■ **Task description**: Find every line below where the string "bottom" shows up, and copy those lines.

■ **Task inputs**:
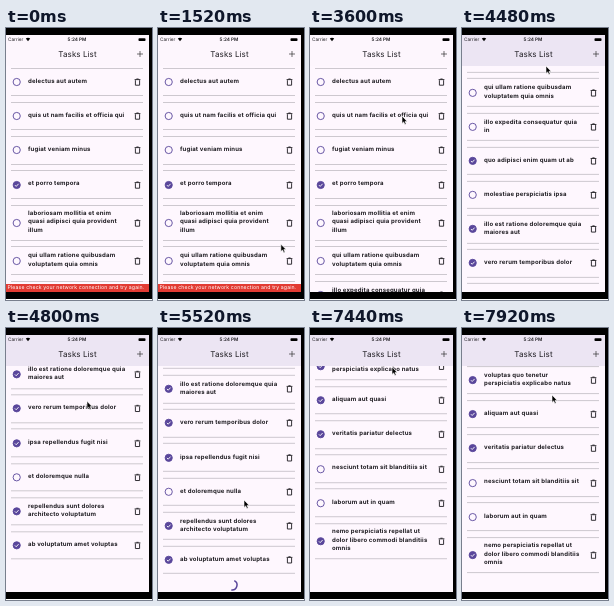
These frames come from a looping animation (146x272 px, 8 s). An HTML page:

```html
<!DOCTYPE html>
<html lang="en">
<head>
<meta charset="utf-8">
<title>Tasks List</title>
<style>
  html, body { margin: 0; width: 100%; height: 100%; overflow: hidden; background: #000; }
  body { position: relative; font-family: Inter, Roboto, sans-serif; color: #1d1b20; text-rendering: geometricPrecision; }
  div, svg { position: absolute; box-sizing: border-box; }
  svg { overflow: visible; }
  #edge { left: 0; bottom: 0; width: 100%; height: 1px; background: #fff; }
  #screen { left: 0; top: 7px; width: 143px; height: 257px; overflow: hidden; background: #fef7fe; }
  #header { left: 0; top: 0; width: 143px; height: 31px; background: #fdf6fd; }
  #header.tinted { background: #ece5f3; }
  .status { top: 2px; line-height: 7px; font-size: 4.7px; white-space: nowrap; }
  .title { left: 0; width: 143px; top: 13px; line-height: 12px; font-size: 8px; letter-spacing: .08px; text-align: center; }
  #view { left: 0; top: 31px; width: 143px; height: 226px; overflow: hidden; }
  #list { left: 0; top: -1.1px; width: 143px; }
  .row { position: relative; height: 34.2px; }
  .row.tall { height: 41.8px; }
  .tile { left: 5.3px; right: 6px; top: 2.9px; bottom: 2.9px; border: solid #cdc8cf; border-width: 1px 0; }
  .label { left: 22px; top: 0; height: 100%; display: flex; align-items: center; white-space: pre;
           font-size: 6px; font-weight: 700; line-height: 8.2px; letter-spacing: .17px; }
  .icons { left: 0; top: 50%; width: 1px; height: 1px; }
  #skeleton { inset: 0; background: #fef7fe; overflow: hidden; }
  .ghost { position: relative; top: 1.3px; height: 29.4px; border-bottom: .5px solid #f1eaf1; }
  .bar { left: 22px; top: 9.8px; width: 98px; height: 9.8px; background: #dedade; }
  #shine { left: 0; top: -20px; width: 48px; height: 270px;
           background: linear-gradient(90deg, #fef7fe00, #fef7fe, #fef7fe00); }
  #snack { left: 0; top: 249px; width: 143px; height: 8px; padding-left: 1.5px; background: #e23b33; color: #fff;
           font-size: 5.2px; line-height: 8px; letter-spacing: .13px; white-space: nowrap; }
</style>
</head>
<body>
<div id="edge"></div>
<div id="screen">
  <div id="view">
    <div id="list"></div>
    <svg id="spinner" width="1" height="1" style="left:74px;top:218.5px">
      <path fill="none" stroke="#5a479b" stroke-width="1.5"/>
    </svg>
    <div id="skeleton"></div>
  </div>
  <div id="header">
    <div class="status" style="left:2px">Carrier</div>
    <div class="status" style="left:0;width:142px;text-align:center;font-weight:600">5:24 PM</div>
    <svg width="143" height="31">
      <path d="M19.8 3.6Q22 2 24.2 3.6L22 6.3Z"/>
      <rect x="132.5" y="3.2" width="7" height="2.8" rx=".8"/>
      <path d="M131 19H137M134 16V22" stroke="#333" stroke-width=".7"/>
    </svg>
    <div class="title">Tasks List</div>
  </div>
  <div id="snack">Please check your network connection and try again.</div>
</div>
<svg id="cursor" width="8" height="10" style="left:0;top:0">
  <path d="M0 0V7.4L1.7 5.9L2.9 8.6L4.2 8L3 5.4H5.2Z" stroke="#fff" stroke-width=".6"/>
</svg>
<script>
const LOOP = 8000, PAGE = 15;
const SKELETON_ON = 1840, SKELETON_OFF = 3440, MORE_START = 4960, MORE_END = 6480;

// A leading * marks a finished task, | breaks the line.
const tasks = `delectus aut autem
quis ut nam facilis et officia qui
fugiat veniam minus
*et porro tempora
laboriosam mollitia et enim|quasi adipisci quia provident|illum
qui ullam ratione quibusdam|voluptatem quia omnis
illo expedita consequatur quia|in
*quo adipisci enim quam ut ab
molestiae perspiciatis ipsa
*illo est ratione doloremque quia|maiores aut
*vero rerum temporibus dolor
*ipsa repellendus fugit nisi
et doloremque nulla
*repellendus sunt dolores|architecto voluptatum
*ab voluptatum amet voluptas
*accusamus eos facilis sint et|aut voluptatem
*quo laboriosam deleniti aut|qui
dolorum est consequatur ea|mollitia in culpa
*molestiae ipsa aut|voluptatibus pariatur dolor|nihil
*ullam nobis libero sapiente ad|optio sint
suscipit repellat esse|quibusdam voluptatem|incidunt
*distinctio vitae autem nihil ut|molestias quo
et itaque necessitatibus|maxime molestiae qui quas|velit
adipisci non ad dicta qui|amet quaerat doloribus ea
*voluptas quo tenetur|perspiciatis explicabo natus
*aliquam aut quasi
*veritatis pariatur delectus
nesciunt totam sit blanditiis sit
laborum aut in quam
*nemo perspiciatis repellat ut|dolor libero commodi blanditiis|omnis`.split('\n');

const $ = id => document.getElementById(id);
const icons = (color, done, trash, fill) => `<svg class="icons">
  <circle cx="10.7" r="3.6" fill="${done ? color : 'none'}" stroke="${color}" stroke-width=".9"/>
  ${done ? '<path d="M8.9 .1L10.2 1.4L12.6 -1.2" fill="none" stroke="#fff" stroke-width=".9"/>' : ''}
  <path d="M129.4 -1.8V3.2H133.6V-1.8M128.6 -2.4H134.4M130.4 -3H132.6" fill="${fill}" stroke="${trash}" stroke-width=".95"/>
</svg>`;

$('list').innerHTML = tasks.map(task => {
  const done = task[0] === '*';
  const lines = task.replace('*', '').split('|');
  return `<div class="row${lines.length > 2 ? ' tall' : ''}"><div class="tile"></div>
    ${icons('#5a479b', done, '#29262c', 'none')}<div class="label">${lines.join('\n')}</div></div>`;
}).join('');
const laterRows = [...$('list').children].slice(PAGE);

$('skeleton').innerHTML = `<div class="ghost">${icons('#dedade', false, '#d6d2d6', '#d6d2d6')}
  <div class="bar"></div></div>`.repeat(8) + '<div id="shine"></div>';

// Keys: [time, ...values]
const scrollKeys = [[4260, 0], [4480, 167.4], [4660, 299], [4800, 322.7], [5000, 317], [5300, 308.2],
  [7080, 308.2], [7280, 600], [7440, 866.8], [7600, 862], [7920, 852.9]];
const cursorKeys = [[1080, 128, 272], [1680, 121, 196], [1840, 120, 185], [3060, 120, 185], [3280, 94, 114],
  [3440, 92, 88], [3880, 92, 88], [4080, 96, 222], [4260, 95, 210], [4480, 84, 38], [4640, 83, 40],
  [4800, 81, 73], [5200, 86, 172], [6640, 86, 172], [6960, 83, 230], [7080, 83, 225], [7280, 82, 60],
  [7440, 82, 39], [7640, 84, 42], [7920, 90, 67]];

function sample(keys, t) {
  const next = keys.findIndex(key => key[0] > t);
  if (next === 0) return keys[0].slice(1);
  if (next < 0) return keys[keys.length - 1].slice(1);
  const a = keys[next - 1], b = keys[next], k = (t - a[0]) / (b[0] - a[0]);
  return a.slice(1).map((v, i) => v + (b[i + 1] - v) * k);
}

const move = (id, x, y, extra = '') => $(id).style.transform = `translate(${x}px,${y}px)${extra}`;
const show = (el, on) => el.style.display = on ? '' : 'none';

function drawSpinner(t) {
  const phase = (t - 5520) / 1333 * 2 * Math.PI;
  const start = -1.1 + phase, end = start + 2.8 + 1.3 * Math.sin(phase);
  const point = a => `${5 * Math.cos(a)} ${5 * Math.sin(a)}`;
  $('spinner').firstElementChild.setAttribute('d',
    `M${point(start)}A5 5 0 ${end - start > Math.PI ? 1 : 0} 1 ${point(end)}`);
}

function frame() {
  const t = performance.now() % LOOP;
  const [scroll] = sample(scrollKeys, t);
  move('list', 0, -scroll);
  move('cursor', ...sample(cursorKeys, t));
  $('header').className = scroll > 0 ? 'tinted' : '';
  laterRows.forEach(row => show(row, t >= MORE_END));

  show($('spinner'), t >= MORE_START && t < MORE_END);
  drawSpinner(t);

  show($('skeleton'), t >= SKELETON_ON && t < SKELETON_OFF);
  const sweep = (t + 1017) % 1500 / 1500;
  move('shine', -95 + 286 * sweep, 0, ' skewX(-13.5deg)');

  show($('snack'), t < 2080);
  move('snack', 0, 8 * Math.max(0, (t - SKELETON_ON) / 240));
  requestAnimationFrame(frame);
}
frame();
</script>
</body>
</html>
```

■ **Your solution**:
  #edge { left: 0; bottom: 0; width: 100%; height: 1px; background: #fff; }
  .tile { left: 5.3px; right: 6px; top: 2.9px; bottom: 2.9px; border: solid #cdc8cf; border-width: 1px 0; }
  .ghost { position: relative; top: 1.3px; height: 29.4px; border-bottom: .5px solid #f1eaf1; }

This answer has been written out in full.